Klimaszewski (1979) provided a reconstructed phylogeny of the genera of the Deinopsini, and later (1980, 1982, 1985a,b 1992) he described more species and supplemented his revision. He proposed that the tribe is monophyletic based on the presence of a divided male tergum IX, and female sternum IX with 2 lobes and without valvulae. Among the four genera included in the tribe, he proposed that Metadeinopsis was the basal lineage and that Adinopsis and Deinopsis were sister groups based on derived features of the male copulatory organ and the presence of an elongate apical portion of tergum X in both males and females of these latter two genera (see Klimaszewski 1979 for details).
Recently, Ashe (2002) described Allodinopsis from Central America as a new genus. Though Ashe (2002) pointed out the striking similarities between Allodinopsis and Metadeinopsis, and hypothesized that they are very closely related, the phylogenetic placement of Allodinopsis has not been rigorously examined.
Ashe, J. S. 2002. Allodinopsis, new genus of Deinopsine Aleocharinae from Cetral America, and a new species of Metadeinopsis Klimaszewski 1979 (Staphylinidae: Aleocharinae: Deinopsini). J. Kans. Entomol. Soc. 75(2): 61-72.
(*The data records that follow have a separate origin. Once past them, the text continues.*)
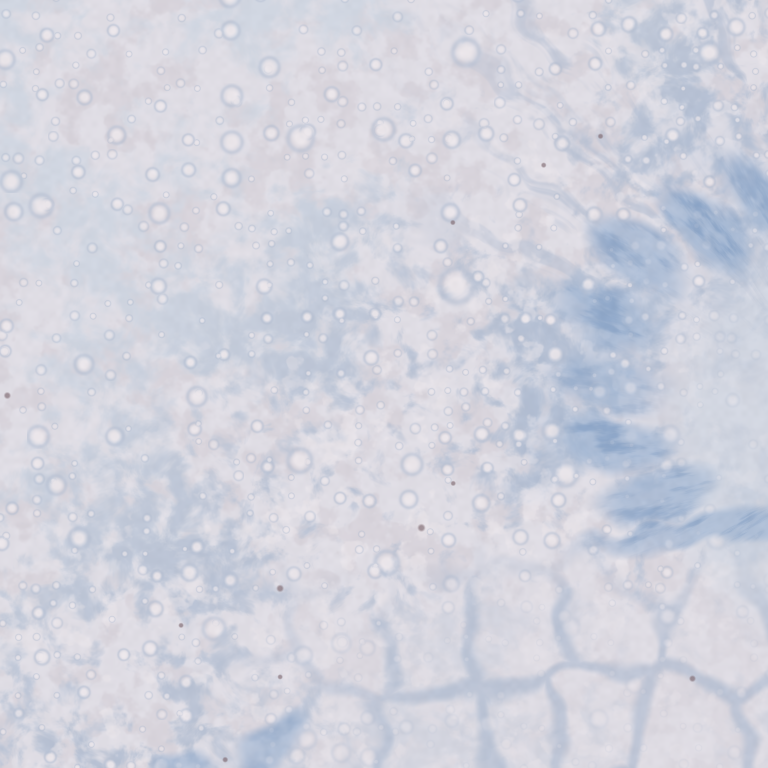
Give the GLSL for this texture, as a Shadertoy shader.

```glsl
// Stained tissue under a microscope: pale mottled ground with tiny bubbles,
// a fan of blue nuclei at the right and a net of cell walls along the bottom.
// Built from value noise, jittered grids, Voronoi edges and soft ellipses.

const vec3 PALE = vec3(0.875, 0.866, 0.895);
const vec3 WARM = vec3(0.840, 0.822, 0.852);
const vec3 COOL = vec3(0.815, 0.838, 0.882);
const vec3 HAZE = vec3(0.715, 0.752, 0.825);
const vec3 BLUE = vec3(0.630, 0.712, 0.825);
const vec3 DEEP = vec3(0.530, 0.635, 0.775);
const vec3 GLOW = vec3(0.925, 0.905, 0.920);
const vec3 SPECK = vec3(0.520, 0.440, 0.470);
const vec2 FAN_CENTER = vec2(1.17, 0.43);

vec2 hash2(vec2 p) {
    vec3 q = fract(p.xyx * vec3(0.1031, 0.1030, 0.0973));
    q += dot(q, q.yzx + 33.33);
    return fract((q.xx + q.yz) * q.zy);
}

float noise(vec2 p) {
    vec2 i = floor(p), f = fract(p);
    f = f * f * (3.0 - 2.0 * f);
    float low = mix(hash2(i).x, hash2(i + vec2(1, 0)).x, f.x);
    float high = mix(hash2(i + vec2(0, 1)).x, hash2(i + vec2(1, 1)).x, f.x);
    return mix(low, high, f.y);
}

float fbm(vec2 p) {
    float sum = 0.0, amp = 0.533;
    for (int i = 0; i < 4; i++) {
        sum += amp * noise(p);
        p = mat2(1.6, 1.2, -1.2, 1.6) * p + 7.3;
        amp *= 0.5;
    }
    return sum;
}

// Discs in a jittered grid: x is the bright body, y the shaded rim.
vec2 bubbles(vec2 uv, float cells, float density, float rMin, float rMax) {
    vec2 p = uv * cells, id = floor(p);
    vec2 pick = hash2(id + cells * 3.7);
    vec2 center = 0.3 + 0.4 * hash2(id + cells * 1.9 + 51.0);
    float r = mix(rMin, rMax, pick.y * pick.y);
    float d = length(fract(p) - center) / r;
    float present = step(pick.x, density);
    float body = 1.0 - smoothstep(0.35, 1.0, d);
    float rim = exp(-pow((d - 1.1) / 0.24, 2.0));
    return present * vec2(body, rim);
}

// Distance to the nearest Voronoi border, in cell units.
float cellBorder(vec2 p) {
    vec2 base = floor(p), nearest = vec2(9.0);
    for (int k = 0; k < 9; k++) {
        vec2 g = base + vec2(k % 3 - 1, k / 3 - 1);
        vec2 d = g + 0.15 + 0.7 * hash2(g + 19.0) - p;
        if (dot(d, d) < dot(nearest, nearest)) nearest = d;
    }
    float border = 9.0;
    for (int k = 0; k < 25; k++) {
        vec2 g = base + vec2(k % 5 - 2, k / 5 - 2);
        vec2 d = g + 0.15 + 0.7 * hash2(g + 19.0) - p;
        vec2 gap = d - nearest;
        if (dot(gap, gap) > 1e-4) border = min(border, dot(0.5 * (d + nearest), normalize(gap)));
    }
    return border;
}

float softEllipse(vec2 p, vec2 center, float angle, vec2 radii) {
    vec2 d = p - center;
    float c = cos(angle), s = sin(angle);
    d = vec2(c * d.x + s * d.y, c * d.y - s * d.x) / radii;
    return 1.0 - smoothstep(0.55, 1.2, length(d));
}

// Elongated nuclei on an arc, each pointing to the centre of the fan.
float nucleiFan(vec2 p) {
    float sum = 0.0;
    for (int i = 0; i < 7; i++) {
        float n = float(i);
        vec2 jitter = hash2(vec2(n, 4.0)) - 0.5;
        float angle = 2.10 + 0.213 * n;
        float reach = 0.345 + 0.07 * sin(0.55 * n) + 0.03 * jitter.x;
        vec2 center = FAN_CENTER + reach * vec2(cos(angle), sin(angle));
        float strength = 0.78 + 0.35 * jitter.y;
        sum = max(sum, strength * softEllipse(p, center, angle * 0.85 + 0.42, vec2(0.078, 0.039)));
    }
    return max(sum, 0.8 * softEllipse(p, vec2(0.92, 0.31), 0.12, vec2(0.18, 0.022)));
}

void mainImage(out vec4 fragColor, in vec2 fragCoord) {
    vec2 uv = fragCoord / iResolution.y;
    vec2 warp = vec2(noise(uv * 26.0), noise(uv * 26.0 + 40.0)) - 0.5;
    vec2 toFan = uv - FAN_CENTER;
    float fanRadius = length(toFan);
    float fanAngle = atan(toFan.y, -toFan.x);

    // Regions: granular tissue, smooth inside of the fan, cell net
    float lumen = 1.0 - smoothstep(0.25, 0.35, fanRadius);
    float tissue = smoothstep(0.25, 0.68, 0.6 * (uv.x + 1.0 - uv.y)) * (1.0 - 0.7 * lumen);
    float net = (1.0 - smoothstep(0.17, 0.30, uv.y + 0.12 * (fbm(uv * 6.0) - 0.5)))
              * smoothstep(0.15, 0.6, uv.x);

    // Mottled ground
    float broad = fbm(uv * 7.0 + 3.0);
    float fine = fbm(uv * 48.0 + warp);
    vec3 color = mix(PALE, WARM, 0.85 * smoothstep(0.47, 0.66, fbm(uv * 33.0 + 17.0)));
    color = mix(color, COOL, max(0.8 * lumen, smoothstep(0.42, 0.68, broad * 0.6 + fine * 0.4)));

    // Granules and radial fibres
    float granules = smoothstep(0.48, 0.72, 0.45 * broad + 0.55 * fine + 0.07 * tissue);
    color = mix(color, HAZE, granules * tissue * (1.0 - 0.65 * net));
    float fibre = smoothstep(0.52, 0.78, fbm(vec2(fanAngle * 26.0, fanRadius * 7.0) + warp));
    float fibreZone = smoothstep(0.45, 0.75, uv.x) * smoothstep(0.5, 0.72, uv.y);
    color = mix(color, HAZE, 0.7 * fibre * fibreZone);
    color = mix(color, GLOW, 0.55 * tissue * smoothstep(0.58, 0.75, fbm(uv * 42.0 + 80.0)));

    // Cell walls around pale interiors
    float border = cellBorder(uv * 8.2 + warp * 0.22);
    float wall = 1.0 - smoothstep(0.015, 0.13, border);
    color = mix(color, mix(PALE, WARM, 0.5 * fine), 0.55 * net * (1.0 - wall));
    color = mix(color, HAZE, 0.8 * net * wall);

    // Blue stain: nuclei, the halo about them and patches at the bottom
    vec2 stainUv = uv + 0.022 * warp;
    float halo = exp(-pow((fanRadius - 0.40) / 0.10, 2.0)) * smoothstep(-0.75, -0.3, fanAngle);
    color = mix(color, BLUE, 0.38 * halo * smoothstep(0.3, 0.65, broad));
    float stain = nucleiFan(stainUv);
    stain = max(stain, 0.75 * softEllipse(stainUv, vec2(0.35, 0.03), 0.6, vec2(0.06, 0.03)));
    stain = max(stain, 0.75 * softEllipse(stainUv, vec2(0.24, 0.0), 0.0, vec2(0.04, 0.025)));
    float streak = fbm(vec2(fanAngle * 30.0, fanRadius * 24.0));
    color = mix(color, mix(BLUE, DEEP, smoothstep(0.42, 0.75, streak)), stain * (0.72 + 0.35 * streak));

    // Bubbles of three sizes, fainter over the stain
    vec2 bubble = bubbles(uv, 9.0, 0.22, 0.10, 0.20);
    bubble = max(bubble, bubbles(uv + 0.013, 21.0, 0.30, 0.14, 0.26));
    bubble = max(bubble, 0.75 * bubbles(uv + 0.031, 43.0, 0.28, 0.15, 0.27));
    float clear = (1.0 - 0.85 * stain) * (1.0 - 0.7 * net) * (1.0 - 0.6 * lumen);
    color = mix(color, HAZE, 0.55 * bubble.y * clear);
    color = mix(color, GLOW, 0.9 * bubble.x * clear);

    // Rare brown specks and a soft grain
    color = mix(color, SPECK, 0.7 * bubbles(uv + 0.02, 17.0, 0.025, 0.07, 0.12).x);
    color += 0.022 * (noise(uv * 130.0) - 0.5);
    fragColor = vec4(color, 1.0);
}
```
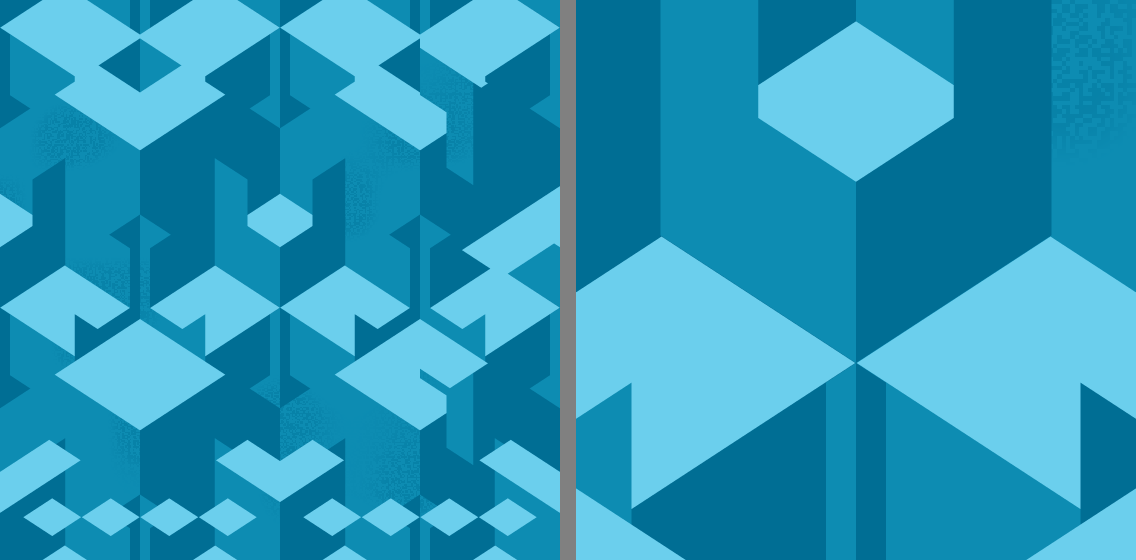
Left: the whole. Right: its middle third, enlarged.
Reproduce this pattern procedurally as a WebGL 2 fragment shader.

```glsl
#version 300 es
precision highp float;
uniform vec2 u_resolution;
out vec4 outColor;

#define REPEATS 2.0
#define CELL vec2(421.0, 445.0)
#define ROW_PHASE 0.463
#define SLOPE 0.69
#define SAMPLES 4
#define GRAIN_CELLS 384.0
#define GRAIN_AMOUNT 0.35
#define DARK vec3(0.0, 0.43, 0.58)
#define MID vec3(0.05, 0.55, 0.70)
#define LIGHT vec3(0.42, 0.81, 0.93)
#define MID_WORN vec3(0.02, 0.49, 0.64)

// Faces: WALL and TURNED exchange their shades on each side of a mirror axis
const int WALL = 0, TURNED = 1, TOP = 2;

float hash(vec2 p) {
    return fract(sin(dot(p, vec2(127.1, 311.7))) * 43758.5453);
}

float wrappedNoise(vec2 uv, float count) {
    vec2 p = uv * count, i = floor(p), f = fract(p);
    f = f * f * (3.0 - 2.0 * f);
    vec2 a = mod(i, count), b = mod(i + 1.0, count);
    return mix(mix(hash(a), hash(vec2(b.x, a.y)), f.x),
               mix(hash(vec2(a.x, b.y)), hash(b), f.x), f.y);
}

int faceAt(vec2 p, bool chevronRow, bool postColumn) {
    float x = abs(p.x), y = p.y;
    float d = 0.5 * CELL.x - x;                          // distance to the outer axis
    float fall = y - SLOPE * x, rise = y + SLOPE * x;    // isometric axes, inner
    float fallD = y - SLOPE * d, riseD = y + SLOPE * d;  // isometric axes, outer
    bool right = p.x > 0.0;
    bool seamSide = right == postColumn;
    int face = WALL;

    // Turned walls: inner arrow and stem, outer stem and arrow, pillar
    if (fall > 102.0 && fall < 268.0 && (rise < 166.0 || x < 15.0)) face = TURNED;
    if (riseD < 410.0 && (fallD > 347.0 || (d < 15.0 && fallD > 250.0))) face = TURNED;
    float pillarTop = (d > 49.0 || chevronRow) ? 80.0 : 154.0;
    if (d < 98.0 && riseD > pillarTop && riseD < 250.0) face = TURNED;

    // Recess beneath the roofs, filled in on chevron rows
    if (x < 98.0 && rise > 261.0 && fall < 268.0) face = chevronRow ? TOP : TURNED;

    // Notched roof and large diamond
    bool notch = x < 98.0 && (fall > 240.0 || rise > 328.0);
    if (fall > 105.0 && rise > 261.0 && rise < 395.0 && !notch) face = TOP;
    if (fall > 268.0 && rise < 445.0) face = TOP;

    if (chevronRow) {
        // Pit, chevron and row of small diamonds
        if (SLOPE * x + abs(y - 310.0) < 43.0 && !(postColumn && right)) face = TURNED;
        float w = d - (seamSide ? 25.0 : 0.0);
        if (y > 15.0 + SLOPE * abs(w - 49.0) && y + SLOPE * w < 114.0) face = TOP;
        if (x < 176.0 && SLOPE * abs(mod(x, 88.0) - 44.0) + abs(y - 138.0) < 30.0) face = TOP;
    } else {
        // Hexagonal cap
        if (d < 49.0 && riseD < 154.0 && fallD > 69.0) face = TOP;
        // Slanting beam in place of one pillar
        if (postColumn && right) {
            if (rise < 202.0 && x > 46.0) face = WALL;
            if (rise > 202.0 && rise < 287.0 && fall < 115.0) face = TOP;
        }
    }

    // Hanging post, continued in the cell below
    if (postColumn && right) {
        float postTop = chevronRow ? 282.0 : 347.0;
        float slotEnd = chevronRow ? 357.0 : 362.0;
        bool inPost = x > 40.0 && x < 80.0;
        if (x < 40.0 && fall > postTop && fall < slotEnd) face = TURNED;
        if (x > 40.0 && x < 135.0 && (fall > postTop || rise > 409.0))
            face = inPost ? TURNED : WALL;
        if (inPost && fall < 0.0) face = TURNED;
    }
    return face;
}

vec3 pattern(vec2 uv, vec3 midColor) {
    vec2 g = vec2(uv.x, 1.0 - uv.y) * REPEATS + vec2(0.0, ROW_PHASE);
    vec2 id = mod(floor(g), 2.0);
    vec2 p = (fract(g) - vec2(0.5, 0.0)) * CELL;
    int face = faceAt(p, id.y < 0.5, id.x > 0.5);
    if (face == TOP) return LIGHT;
    return (face == TURNED) == (p.x > 0.0) ? midColor : DARK;
}

void main() {
    // Patches of fine grain on the mid faces
    vec2 uv = gl_FragCoord.xy / u_resolution;
    float patches = smoothstep(0.6, 0.85, wrappedNoise(uv, 8.0));
    float grain = step(0.5, hash(floor(uv * GRAIN_CELLS)));
    vec3 midColor = mix(MID, MID_WORN, patches * grain * GRAIN_AMOUNT * 2.0);

    // Smooth edges by averaging a grid of samples
    vec3 sum = vec3(0.0);
    for (int j = 0; j < SAMPLES; j++)
        for (int i = 0; i < SAMPLES; i++) {
            vec2 offset = (vec2(i, j) + 0.5) / float(SAMPLES) - 0.5;
            sum += pattern((gl_FragCoord.xy + offset) / u_resolution, midColor);
        }
    outColor = vec4(sum / float(SAMPLES * SAMPLES), 1.0);
}
```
Klimaszewski, J. 1979. A revision of the Gymnusini and Deinopsini of the World. Canada Agriculture monograph No. 25. 169 pp.
Klimaszewski, J. 1980. Two new species of Deinopsini from the Afrotropical and Nearctic regions, with notes on two other species of this tribe (Coleoptera, Staphylinidae). Polskie-Pismo-Entomologiczne. 50(1): 109-120.
Klimaszewski, J. 1982. A revision of the Gymnusini and Deinopsini of the World. Sup 2. Can. Entomol. 114(4): 317-335.
Klimaszewski, J. and F. Genier. 1985. A revision of the Gymnusini and Deinopsini of the World. Sup 3. Colepts. Bull. 39(1): 60-66.
Klimaszewski, J. 1985. Revision of the Gymnusini and Deinopsini of the world (Coleoptera: Staphylinidae). Supplement 4. New distribution data and description of female Adinopsis bicornis. Ent. News 96(4):142-144.
Klimaszewski, J. and J. H. Frank. 1992. New distributional data for New World Gymnusini and Deinopsini, with description of a new species (Coleoptera: Staphylinidae, Aleocharinae). Supplement 5. Coleopts. Bull. 46(3): 242-249.
Development of this page made possible by National Science Foundation PEET grants DEB 95-21755 and DEB 99-78110 to James S. Ashe.
All images on this page copyright © 1997-2003 James S. Ashe.
James S. Ashe (1947-2005)
University of Kansas, Lawrence, Kansas, USA
University of Tennessee at Chattanooga
All Rights Reserved.
- First online 29 August 1997
- Content changed 06 November 2003
Citing this page:
Ashe (1947-2005), James S. and Stylianos Chatzimanolis. 2003. Deinopsini. Version 06 November 2003. http://tolweb.org/Deinopsini/9815/2003.11.06 in The Tree of Life Web Project, http://tolweb.org/